Set in 2154, Elysium tells the story of Max [Matt Damon], a resident of Los Angeles and one of the few people still employed in the city. The world has become over-populated and diseased. In order to escape this, the wealthy have created a new home, located just outside of the Earth’s atmosphere. The habitat, known as Elysium, is a ring-like structure where disease and sickness are a thing of the past due to the technology on-board. This allows the residents to live happily, while their fellow man strives to survive in the world below. When Max is accidentally saturated in radiation at work and told he has five days left to live, he knows he must get to Elysium to save himself.
If you read the above and thinks it sounds a bit like Blomkamp’s previous film, you are not alone. The story of a regular man who becomes sick and must travel to a place to find a cure was already covered in District 9. While there are a few new elements thrown into Elysium, like an exoskeleton that increases Max’s strength, there are also a number of repeating parts, like a sketchily-drawn love interest [Alice Braga] and a mildly-psychotic antagonist [Sharlto Copley].

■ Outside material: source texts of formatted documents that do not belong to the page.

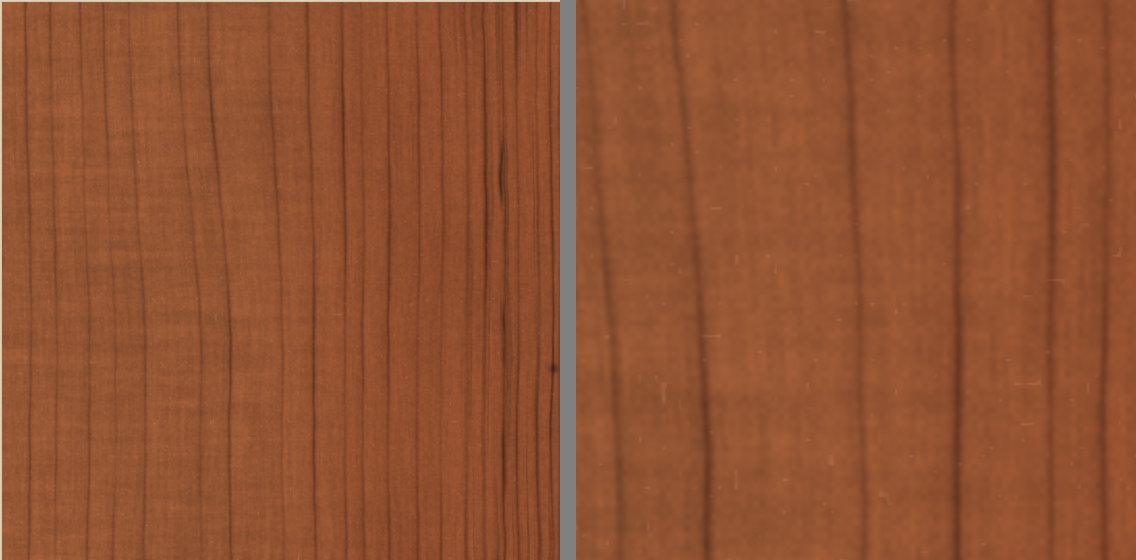
Left, the full canvas; right, a detail of the centre.
A Shadertoy shader for this texture:

```glsl
// Reddish cherry veneer: bent growth rings drawn as dark lines with a soft
// shade on their left, over stretched value noise for fibre, cross figure
// and speckle, with a few dark streaks and a thin cream edge.

float hash(vec2 p) {
    uvec2 q = uvec2(ivec2(p) + 4096) * uvec2(1597u, 3571u);
    uint h = (q.x ^ (q.y << 7)) * 747796405u + 2891336u;
    h = ((h >> 15) ^ h) * 277803737u;
    return float(((h >> 16) ^ h) & 65535u) / 65535.0;
}

float noise(vec2 p) {
    vec2 i = floor(p), f = p - i;
    f = f * f * (3.0 - 2.0 * f);
    return mix(mix(hash(i), hash(i + vec2(1, 0)), f.x),
               mix(hash(i + vec2(0, 1)), hash(i + vec2(1, 1)), f.x), f.y);
}

// Noise centred on zero
float grain(vec2 p) { return noise(p) - 0.5; }

float sq(float x) { return x * x; }

// Ring count from the left: wide rings in the middle, tight ones at the right
float ringCount(float x) {
    return 20.0 * x - 2.2 * smoothstep(0.15, 0.6, x) + 3.0 * pow(max(x, 0.0), 8.0);
}

// Darkness of the ring lines
float rings(vec2 p) {
    float u = ringCount(p.x);
    float density = (ringCount(p.x + 0.002) - u) / 0.002;
    float dark = 0.0;
    for (int k = -1; k <= 1; k++) {
        float id = floor(u + 0.5) + float(k);
        float d = u - id - 0.35 * (hash(vec2(id, 7.0)) - 0.5);
        float along = 0.45 + 0.8 * noise(vec2(id * 5.3, p.y * 5.0));
        float strength = (0.5 + 0.6 * hash(vec2(id, 19.0))) * along;
        float core = exp(-sq(d / density / 0.0029));
        float shade = exp(d < 0.0 ? d / 0.22 : -d / 0.07);
        dark += strength * (0.19 * core + 0.09 * shade);
    }
    return dark;
}

// Short dark streaks in the tight grain, and a small knot at the right edge
float streaks(vec2 p) {
    float dark = 0.0;
    for (int k = 0; k < 3; k++) {
        float i = float(k);
        vec2 c = vec2(0.895 + 0.003 * i, 0.70 - 0.33 * i + 0.035 * i * i);
        vec2 d = p - c - vec2(0.003 * grain(vec2(i * 9.0, p.y * 22.0)), 0.0);
        float fleck = 0.5 + 0.8 * noise(vec2(p.x * 300.0, p.y * 28.0));
        dark += (0.42 - 0.11 * i) * fleck * exp(-sq(d.x / 0.0042) - sq(sq(d.y / 0.058)));
    }
    vec2 knot = (p - vec2(0.989, 0.342)) / vec2(0.009, 0.008);
    return dark + 0.38 * exp(-dot(knot, knot));
}

void mainImage(out vec4 fragColor, in vec2 fragCoord) {
    vec2 uv = fragCoord / iResolution.xy;

    // Rings lean left towards the top, most of all left of the centre
    vec2 p = uv;
    p.x += 0.043 * exp(-sq((uv.x - 0.33) / 0.2)) * smoothstep(0.35, 1.05, uv.y);
    p.x += 0.009 * grain(vec2(uv.x * 5.0, uv.y * 5.0)) + 0.002 * grain(uv * vec2(20, 28));

    // Base colour, lighter and browner at the left
    float left = 1.0 - smoothstep(0.35, 0.75, uv.x);
    vec3 wood = mix(vec3(0.573, 0.309, 0.182), vec3(0.598, 0.345, 0.207), left);

    // Broad mottling, horizontal figure, vertical fibre and fine speckle
    float tone = 0.07 * grain(uv * vec2(7, 4));
    tone += mix(0.02, 0.07, left) * grain(uv * vec2(9, 75));
    tone += mix(0.01, 0.05, left) * grain(uv * vec2(24, 190) + 40.0);
    tone += 0.05 * grain(p * vec2(95, 5)) + 0.07 * grain(p * vec2(270, 22));
    tone += 0.07 * grain(uv * 270.0) + 0.04 * grain(uv * 130.0 + 70.0);

    // Thin extra veins among the tight rings
    float veins = smoothstep(0.58, 0.9, noise(p * vec2(190, 3) + 11.0));
    tone -= 0.13 * veins * smoothstep(0.75, 0.9, uv.x);
    wood *= 1.0 + tone;

    // Sparse pale pores
    wood += 0.055 * smoothstep(0.9, 1.0, noise(uv * 210.0 + 31.0));

    wood *= 1.0 - rings(p) * vec3(0.92, 1.05, 1.0);
    wood *= 1.0 - streaks(uv) * vec3(1.0, 0.95, 0.85);

    // Cool shadow at the lower right, cream rim at the left and top
    float shadow = smoothstep(0.993, 1.0, uv.x) * (1.0 - smoothstep(0.3, 0.7, uv.y));
    wood = mix(wood, vec3(0.36, 0.23, 0.20), 0.6 * shadow);
    float rim = 1.0 - smoothstep(0.0022, 0.0048, min(uv.x, 1.0 - uv.y));
    fragColor = vec4(mix(wood, vec3(0.87, 0.81, 0.71), rim), 1.0);
}
```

This would not be much of an issue if the movie was executed as well as the first – unfortunately, Elysium is as subtle as a brick allegorically. The politics of the movie, when talking about socialised medicine and the gap between the rich and poor, are so prominent that the storyline, and especially the characters, suffer for it. Damon, Foster and Copley all turn in very good performances but because the movie is lecturing you (loudly) throughout, their arcs are lost in all the noise.
Thankfully, some of Blomkamp’s more positive attributes are on show also. The design of the world is utterly captivating. The technology and environments are well-crafted and exceptionally detailed. The sense of poverty and privilege evoked by both Los Angeles and Elysium respectively haunts you throughout. Even the droids used to subdue or service the human populations of each location illustrate the differences clearly.

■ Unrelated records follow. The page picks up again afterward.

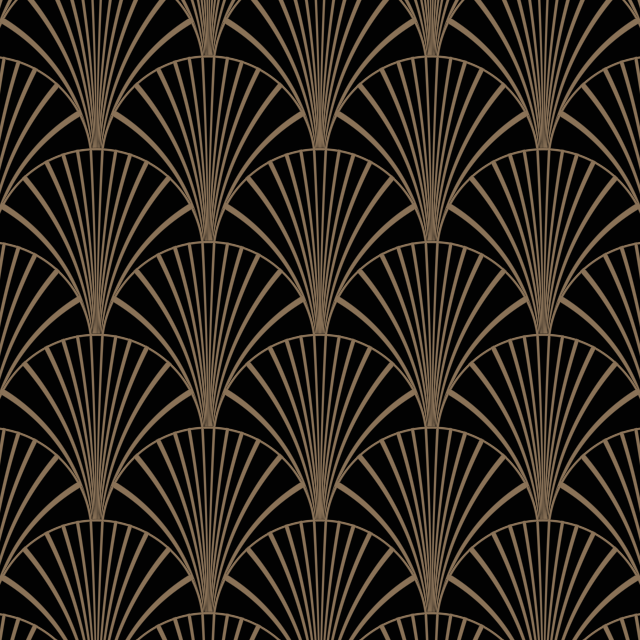
This pattern is drawn by a Shadertoy shader. Its source:

```glsl
// Art deco scallops: bronze fans of curved, tapering spokes on black.
// Each fan is a disc of radius 1; staggered rows are painted from the top
// down, so lower discs hide the feet of the fans above them.

const float DISCS_PER_CANVAS = 6.0;      // disc radii across the canvas
const float COLUMN_STEP = 2.094;
const float ROW_STEP = 0.870;
const vec2 FAN_TOP = vec2(3.0, 4.602);   // crown of one reference fan
const float RIM_HALF_WIDTH = 0.0115;
const int SPOKES = 6;                    // spokes on each side of a fan
const float TIP_X[6] = float[6](0.055, 0.180, 0.315, 0.472, 0.680, 0.885);

const vec3 BLACK = vec3(0.006, 0.006, 0.006);
const vec3 BRONZE = vec3(0.54, 0.447, 0.343);

// Antialiased coverage of the region where dist < 0
float coverage(float dist, float blur) {
    return 1.0 - smoothstep(-blur, blur, dist);
}

// Distance to the circle through a and b that bows by sag to the left of a->b
float bowDistance(vec2 p, vec2 a, vec2 b, float sag) {
    vec2 chord = b - a;
    float len = length(chord);
    float radius = (0.25 * len * len + sag * sag) / (2.0 * sag);
    vec2 side = vec2(chord.y, -chord.x) / len;
    vec2 center = 0.5 * (a + b) + side * (radius - sag);
    return abs(length(p - center) - radius);
}

// Coverage of the mirrored spokes; p is measured from the foot of the fan
float spokes(vec2 p, float blur) {
    p.x = abs(p.x);
    float ink = 0.0;
    for (int i = 0; i < SPOKES; i++) {
        float x = TIP_X[i];
        vec2 foot = vec2(0.06 * x, 0.0);
        vec2 tip = vec2(x, 2.0 * ROW_STEP - 1.0 + sqrt(1.0 - x * x));
        float taper = clamp(p.y / tip.y, 0.0, 1.0);
        float halfWidth = mix(0.006, 0.0125 + 0.0032 * float(i), taper);
        float dist = bowDistance(p, foot, tip, 0.19 * (tip.x - foot.x));
        ink = max(ink, coverage(dist - halfWidth, blur));
    }
    return ink;
}

// Lays one fan over the ink below it; p is measured from the crown
float paintFan(float below, vec2 p, float blur) {
    float edge = length(p + vec2(0.0, 1.0)) - 1.0;
    float rim = coverage(abs(edge) - RIM_HALF_WIDTH, blur);
    float fan = max(rim, spokes(p + vec2(0.0, 2.0 * ROW_STEP), blur));
    return mix(below, fan, coverage(edge - RIM_HALF_WIDTH, blur));
}

void mainImage(out vec4 fragColor, in vec2 fragCoord) {
    vec2 p = fragCoord / iResolution.y * DISCS_PER_CANVAS - FAN_TOP;
    float blur = 0.8 * DISCS_PER_CANVAS / iResolution.y;
    float firstRow = floor(p.y / ROW_STEP);

    // Rows whose discs can reach this point, highest first
    float ink = 0.0;
    for (int i = 3; i >= 0; i--) {
        float row = firstRow + float(i);
        float shift = 0.5 * mod(row, 2.0);
        float column = fract(p.x / COLUMN_STEP + shift + 0.5) - 0.5;
        vec2 local = vec2(column * COLUMN_STEP, p.y - row * ROW_STEP);
        ink = paintFan(ink, local, blur);
    }
    fragColor = vec4(mix(BLACK, BRONZE, ink), 1.0);
}
```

Everything in the world has a purpose and reality about it. The scene where Max has the exoskeleton suit attached to his body made me wince – this hasn’t happened to me since the med-capsule scene in Prometheus. Blomkamp and his design team seem to have a lot of fun designing weapons too. Like District 9 before it, Elysium has some of the most interesting weapons in cinema – the Insomniac Games of the movie world you might say (…or just me then).
Elysium is, to put it simply, not as good as District 9. Much of the same ground is covered, but more time needed to be spent on the characters and their story, rather than the message and politics. Despite the above, my impatient wait for Blomkamp’s next project begins now.